One thing is we need to provide students with an opportunity to have depth of knowledge. Real depth of knowledge and expertise about something. They will end up realising that the world’s knowledge, it’s all connected. Some say, “Well I want to study hockey.” “Well actually you drew the topic of molluscs. So you can figure out a connection between hockey and molluscs.” But it’s a different take, because it’s not graded. Students are free to go in any direction they want.
How does the teacher keep on top of it all? Well, the teacher requires progress. They want to see things are moving in whatever direction, and the teacher can support students by using these cognitive tools. Encouraging them if they wonder, “What should I study next?” Well, ask them if they’ve found any song lyrics to do with the topic. Ask them if they’ve ever the most odd, extreme or bizarre aspect of the topic.
There are always ways to support them through engaging imagination. So to go back to your question about the future of activism, we need students that are comfortable with enquiry. They see themselves as able learners without being told and graded that they’re able learners. It needs to be a collective activity because some of the interesting work now in online learning, and how people are learning through these big massive online gaming systems, it certainly is nothing like the traditional teacher-student kind of relationship. It’s learning through experimentation and it’s learning through collective growth and built-in rewards and things.

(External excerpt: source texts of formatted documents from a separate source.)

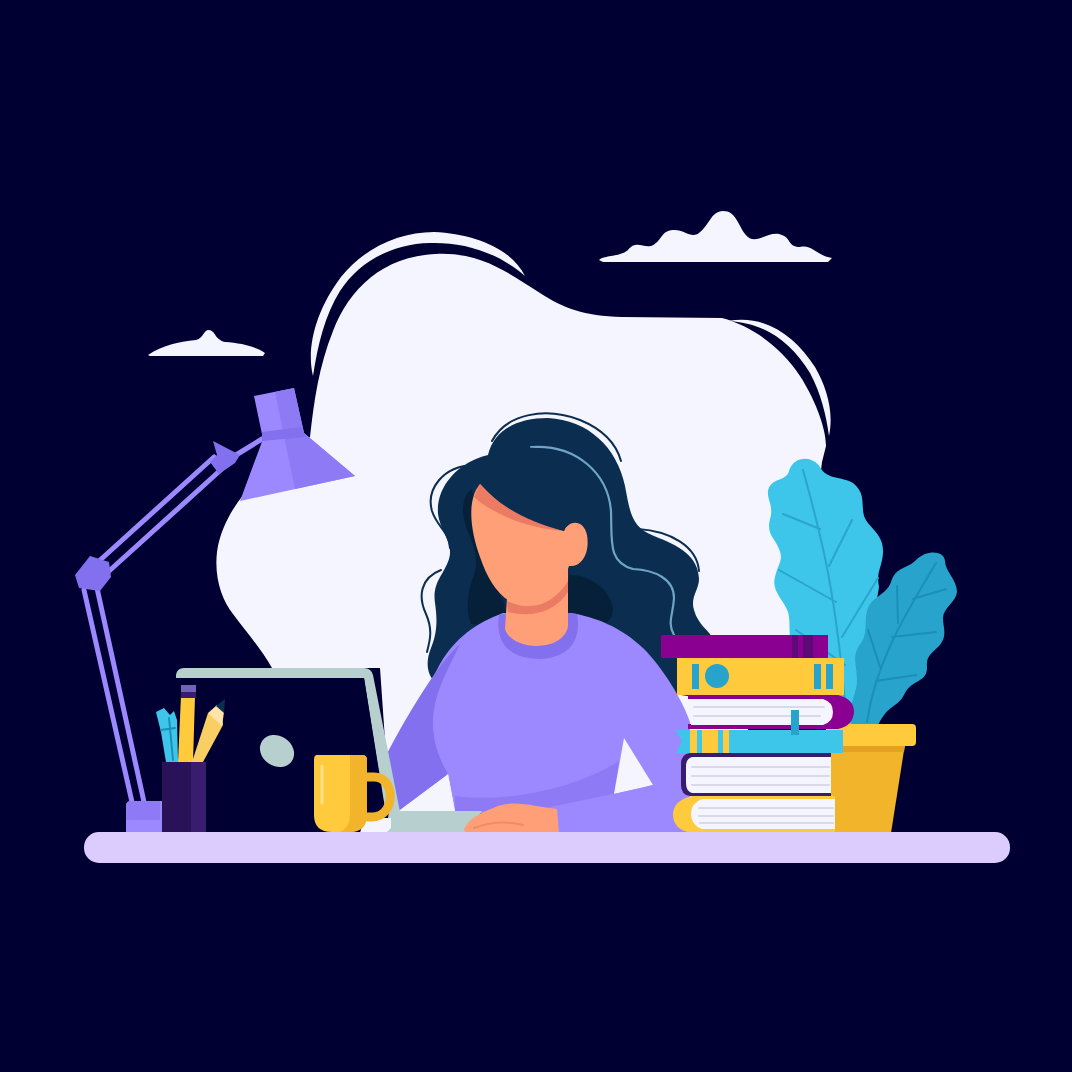
<!DOCTYPE html>
<html lang="en">
<head>
<meta charset="utf-8">
<title>Studying at a desk</title>
<style>
:root{--night:#000033;--cloud:#f5f5ff;--violet:#9c88ff;--violet-mid:#8e7af5;--violet-deep:#8270ee;--hair:#0a2d50;--hair-deep:#062039;--strand:#6fa5c4;--skin:#ff9f78;--skin-deep:#ec7b63;--yellow:#ffca3c;--amber:#f2b42b;--cyan:#3ec6ea;--teal:#27a3cc;--vein:#2aa5cd;--purple:#8a0090;--plum:#3a1c6e;--silver:#b7cfcf;--desk:#dccbfd}
html,body{margin:0;background:var(--night)}
body{width:1072px;height:1072px;overflow:hidden}
svg{display:block}
.night{fill:var(--night)}.cloud{fill:var(--cloud)}.violet{fill:var(--violet)}.violet-mid{fill:var(--violet-mid)}.violet-deep{fill:var(--violet-deep)}
.hair{fill:var(--hair)}.hair-deep{fill:var(--hair-deep)}.skin{fill:var(--skin)}.skin-deep{fill:var(--skin-deep)}
.yellow{fill:var(--yellow)}.amber{fill:var(--amber)}.cyan{fill:var(--cyan)}.teal{fill:var(--teal)}.purple{fill:var(--purple)}.plum{fill:var(--plum)}.silver{fill:var(--silver)}.desk{fill:var(--desk)}
.line{fill:none;stroke-linecap:round;stroke-linejoin:round}
.arm{stroke:var(--violet);stroke-width:5}
.wisp{stroke:var(--hair);stroke-width:2}
.strand{stroke:var(--strand);stroke-width:2.2}
.vein{stroke:var(--vein);stroke-width:2}
.vein-dark{stroke:#1b8fb8;stroke-width:2}
.page-line{stroke:#d9d9ea;stroke-width:2}
</style>
</head>
<body>
<svg width="1072" height="1072" viewBox="0 0 1072 1072" role="img" aria-label="Woman working on a laptop at a desk with a lamp, books and a plant">
<rect class="night" width="1072" height="1072"/>

<g id="backdrop" class="cloud">
<path d="M310 437C314 400 319 366 333 331C349 289 383 256 436 254C482 252 508 273 540 293C563 308 584 316 622 317L722 318C752 326 781 347 800 376C813 396 826 426 826 446L822 462L800 640L700 812H390L380 668H272C262 650 248 634 233 614C222 600 214 578 217 552C220 530 231 510 244 494Z"/>
<path d="M313 376C306 348 316 310 341 277C365 247 400 232 434 232C474 234 511 248 525 276C496 251 462 242 430 243C391 244 359 262 340 291C325 315 318 344 313 376Z"/>
<path d="M728 321C765 314 795 336 815 367C827 388 834 412 829 436C826 414 821 394 810 373C790 341 765 323 728 321Z"/>
<path d="M599 260C604 255 620 257 628 250C636 240 643 248 651 246C662 242 660 231 673 230C684 229 691 239 699 233C709 226 711 211 723 211C736 211 738 225 745 234C755 247 765 232 779 234C792 237 787 247 800 247C812 244 817 256 832 258L828 262H603Z"/>
<path d="M148 355C163 345 178 342 196 340C204 338 203 330 209 330C216 331 214 339 225 342C242 343 257 347 265 353L263 356H150Z"/>
</g>

<g id="lamp">
<g class="line arm">
<path d="M214 457L98 562M224 467L108 572M84 590L132 802M97 588L144 802M236 455L262 439"/>
</g>
<path class="violet-deep" d="M213 441L240 455L235 463L219 474L210 462L217 455ZM90 556L109 562L111 577L100 591L79 588L75 575Z"/>
<path class="violet" d="M254 396L294 388L304 433L355 476L240 501L263 439Z"/>
<path class="violet-mid" d="M275 392L294 388L304 433L355 476L295 489Z"/>
<path class="violet-deep" d="M262 432L301 427L306 437L262 441Z"/>
<path class="violet" d="M131 801H250Q255 801 255 806V833H126V806Q126 801 131 801Z"/>
<path class="violet-mid" d="M131 801H160V820H126V806Q126 801 131 801ZM206 801H250Q255 801 255 806V809H206Z"/>
</g>

<g id="plant">
<path class="cyan" d="M799 655C785 640 792 627 788 612C784 600 771 591 775 577C778 564 784 560 779 549C775 538 766 534 770 519C774 506 767 500 768 491C771 477 786 482 789 471C794 455 813 456 820 467C827 480 841 476 853 483C866 493 861 505 864 516C868 528 884 533 883 553C882 568 876 571 879 587L856 725H830Z"/>
<path class="line vein" d="M803 470C818 525 836 585 846 716M820 529L783 514M829 566L852 520M836 602L779 570M842 637L878 578M845 665L796 630"/>
<path class="teal" d="M852 725C846 708 857 695 857 680C857 663 851 656 861 643C868 633 864 623 867 611C871 596 886 596 891 582C896 566 908 569 916 560C926 550 944 550 945 561C945 571 957 580 957 592C956 602 943 608 943 618C943 628 948 636 939 646C930 655 926 656 927 668C927 682 912 680 905 693C898 708 889 703 878 725Z"/>
<path class="line vein-dark" d="M936 563C907 612 876 660 867 722M913 599L946 589M898 623L897 586M892 637L936 632M880 667L868 630M876 681L916 675"/>
<path class="amber" d="M830 744H905L891 833H825Z"/>
<path class="yellow" d="M826 724H912Q916 724 916 728V742Q916 746 912 746H826Z"/>
<path d="M836 746H905L904 752H836Z" fill="#e2a21f"/>
</g>

<g id="woman">
<path class="hair" d="M488 455C494 430 517 418 548 418C588 420 617 447 625 486C630 512 631 527 654 536C680 546 698 556 699 579C699 590 690 597 694 610C698 625 709 630 714 640L712 700L650 690L560 640L448 690C427 683 424 665 431 648C438 631 437 617 435 603C432 582 444 575 449 559C454 543 440 531 438 514C436 488 456 463 488 455Z"/>
<path class="hair-deep" d="M472 489C478 540 489 575 504 602L508 628L471 624C465 609 468 590 474 575C482 550 465 535 463 513C463 499 466 493 472 489ZM569 575C590 574 611 590 613 609C613 618 607 624 601 625L566 620Z"/>
<path class="line wisp" d="M492 441C507 413 546 407 580 420C602 429 616 443 621 461M474 465C442 466 426 490 432 511C437 527 449 531 450 548M441 570C420 578 418 597 426 614C433 630 430 640 427 652M638 529C670 531 697 546 699 571"/>
<path class="line strand" d="M531 447C577 444 608 474 611 511C612 542 608 562 633 569C655 570 674 579 674 598C673 616 667 622 674 635"/>

<path class="violet" d="M503 613C476 623 455 638 440 664C426 691 403 724 388 752L397 812L448 774L455 812H475L556 833H690V722C682 699 663 668 643 648C621 627 595 617 571 613Z"/>
<path class="violet-deep" d="M460 644C437 664 404 721 388 752L397 812L448 774C437 756 432 735 433 719C435 690 449 668 460 644Z"/>
<path class="violet-mid" d="M455 796C502 803 574 790 619 761L614 794L545 808L480 812H455Z"/>
<path class="cloud" d="M624 738L653 785L614 794ZM414 811L448 774L455 811Z"/>
<path class="violet" d="M553 808C590 798 622 793 653 785L686 775V833H553Z"/>
<path class="violet-deep" d="M499 615C495 645 511 659 540 659C568 658 582 641 577 614L567 613L507 614Z"/>
<path class="skin" d="M507 598L568 566L568 626C564 652 512 652 505 629Z"/>
<path class="skin-deep" d="M507 601C535 613 555 602 568 581V592C555 612 532 618 508 612Z"/>
<path class="skin" d="M480 484C502 508 534 523 564 531C568 521 583 518 587 535C590 553 582 567 569 566C563 584 549 603 523 606C500 602 488 580 480 557C471 532 466 501 480 484Z"/>
<path class="skin-deep" d="M480 484C498 507 534 522 564 531C526 528 493 514 474 497Z"/>
<path class="hair" d="M478 480C492 450 534 436 570 460C588 478 590 505 585 526C578 517 567 522 564 531C529 522 496 506 478 480Z"/>
</g>

<g id="laptop">
<path class="silver" d="M176 675Q177 668 184 668H364Q371 668 373 675L400 812H385L364 678H176Z"/>
<path class="night" d="M176 678H364L389 833H195Z"/>
<ellipse class="silver" cx="277" cy="751" rx="18" ry="15" transform="rotate(35 277 751)"/>
<path class="silver" d="M389 811H482L468 833H386Z"/>
<path class="cloud" d="M364 818H391V828L386 833H360Z"/>
</g>
<path id="hand" class="skin" d="M464 830C468 817 484 812 498 806C516 800 535 807 557 809L559 833H466Z"/>
<path class="line" d="M474 828C492 821 507 821 523 825" stroke="#f28a6a" stroke-width="2"/>

<g id="pencil-cup">
<path class="cyan" d="M156 712L164 708L170 715L174 711L177 720L178 762H166L161 732Z"/>
<path class="line" d="M161 730L175 728M169 718L173 760" stroke="#1b8fb8" stroke-width="2"/>
<path class="yellow" d="M181 696H195L193 762H178Z"/>
<path d="M181 685H196V697H181Z" fill="#7263b8"/>
<path class="plum" d="M181 692H196V698H181Z"/>
<path d="M208 713L222 716L223 725L203 762H192Z" fill="#f9cf63"/>
<path d="M208 713L217 705L224 712L222 726Z" fill="#ffe3a8"/>
<path class="hair" d="M216 706L225 699L224 713Z"/>
<rect class="plum" x="162" y="762" width="44" height="71"/>
<rect x="162" y="762" width="29" height="71" fill="#2a1258"/>
</g>

<g id="mug">
<path class="line" d="M364 777H374C396 777 396 817 372 817H364" stroke="var(--amber)" stroke-width="9"/>
<path class="yellow" d="M317 755H362Q367 755 367 760V815Q367 832 349 832H332Q314 832 314 815V760Q314 755 317 755Z"/>
<path class="amber" d="M350 755H362Q367 755 367 760V815Q367 832 349 832H340Q350 828 350 815Z"/>
<path class="line" d="M322 766V803" stroke="#ffe08a" stroke-width="3"/>
</g>

<g id="books">
<rect class="purple" x="661" y="635" width="167" height="23"/>
<path d="M792 635H798V658H792ZM803 635H813V658H803Z" fill="#5d0a78"/>
<rect class="yellow" x="677" y="658" width="167" height="37"/>
<path class="teal" d="M692 664H699V689H692ZM814 664H821V689H814ZM826 664H833V689H826Z"/>
<circle class="teal" cx="717" cy="676" r="12"/>
<path class="purple" d="M688 695H838Q854 699 854 712Q853 726 838 729H688V724H822V699H688Z"/>
<path class="cloud" d="M691 699H823Q833 702 833 712Q833 722 823 725H691Z"/>
<path class="line page-line" d="M694 707H824M694 716H820"/>
<path class="cyan" d="M676 730H843V753H676L682 741Z"/>
<path class="yellow" d="M690 730H697V753H690ZM702 730H718V753H702ZM723 730H729V753H723Z"/>
<rect class="teal" x="791" y="710" width="8" height="25"/>
<path class="plum" d="M690 753H831V796H690Q681 795 681 785V764Q681 754 690 753Z"/>
<path class="cloud" d="M692 757H831V793H692Q686 791 686 783V766Q686 759 692 757Z"/>
<path class="line page-line" d="M692 767H829M692 776H829M692 785H829"/>
<path class="yellow" d="M692 796H835V833H692Q673 830 673 814Q674 800 692 796Z"/>
<path class="cloud" d="M702 799H835V829H702Q691 825 691 814Q691 803 702 799Z"/>
<path class="line page-line" d="M699 808H833M699 816H833M700 823H833"/>
</g>

<rect id="desk" class="desk" x="84" y="832" width="926" height="31" rx="15"/>
</svg>
</body>
</html>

We need to think of ways to collectively move forward in our activism. Collectively and with imagination. I mean if I’ve just said you need knowledge to be imaginative, that’s why we need the collective, because we come with different areas. That’s my short answer!
Many, many young people’s experience of education is profoundly unimaginative. They hang their imagination up on their peg with their coat when they arrive in the morning and maybe pick it up again on the way out. If you’re brought into a school which is like that, where do you start? By retraining the teachers?
I would immediately ask the teacher whatever they’re teaching today, I say, “What are you teaching next? What are you doing in your next class with your students?” “Oh, I’m doing the constitution”, or whatever. I say, “What’s wonderful about that? What engages your emotions about the constitution?” Few can answer the question.
“Well, no, I just have to get through that. Get through the constitution and most of the rest of the month and then I’ll do this”, which they like. Well, no. I really think you need to consider that, because we would like teachers to envision that they’re more like the reporter. You’ve been sent down to get the story on the constitution. Not create a fiction about it, but shape it in a way that engages the emotions of your students. If you do that, you become a storyteller because you’re shaping the knowledge.
Whether it’s about exponents, the idea of exponents, or three dimensional objects, whatever it may be, there’s an angle. If you were a reporter, you could write about that thing in a way that people sort of went “Ah, interesting, interesting”. So, we don’t do that in schools. That’s my question to teachers. What engages you about the topic you’re teaching?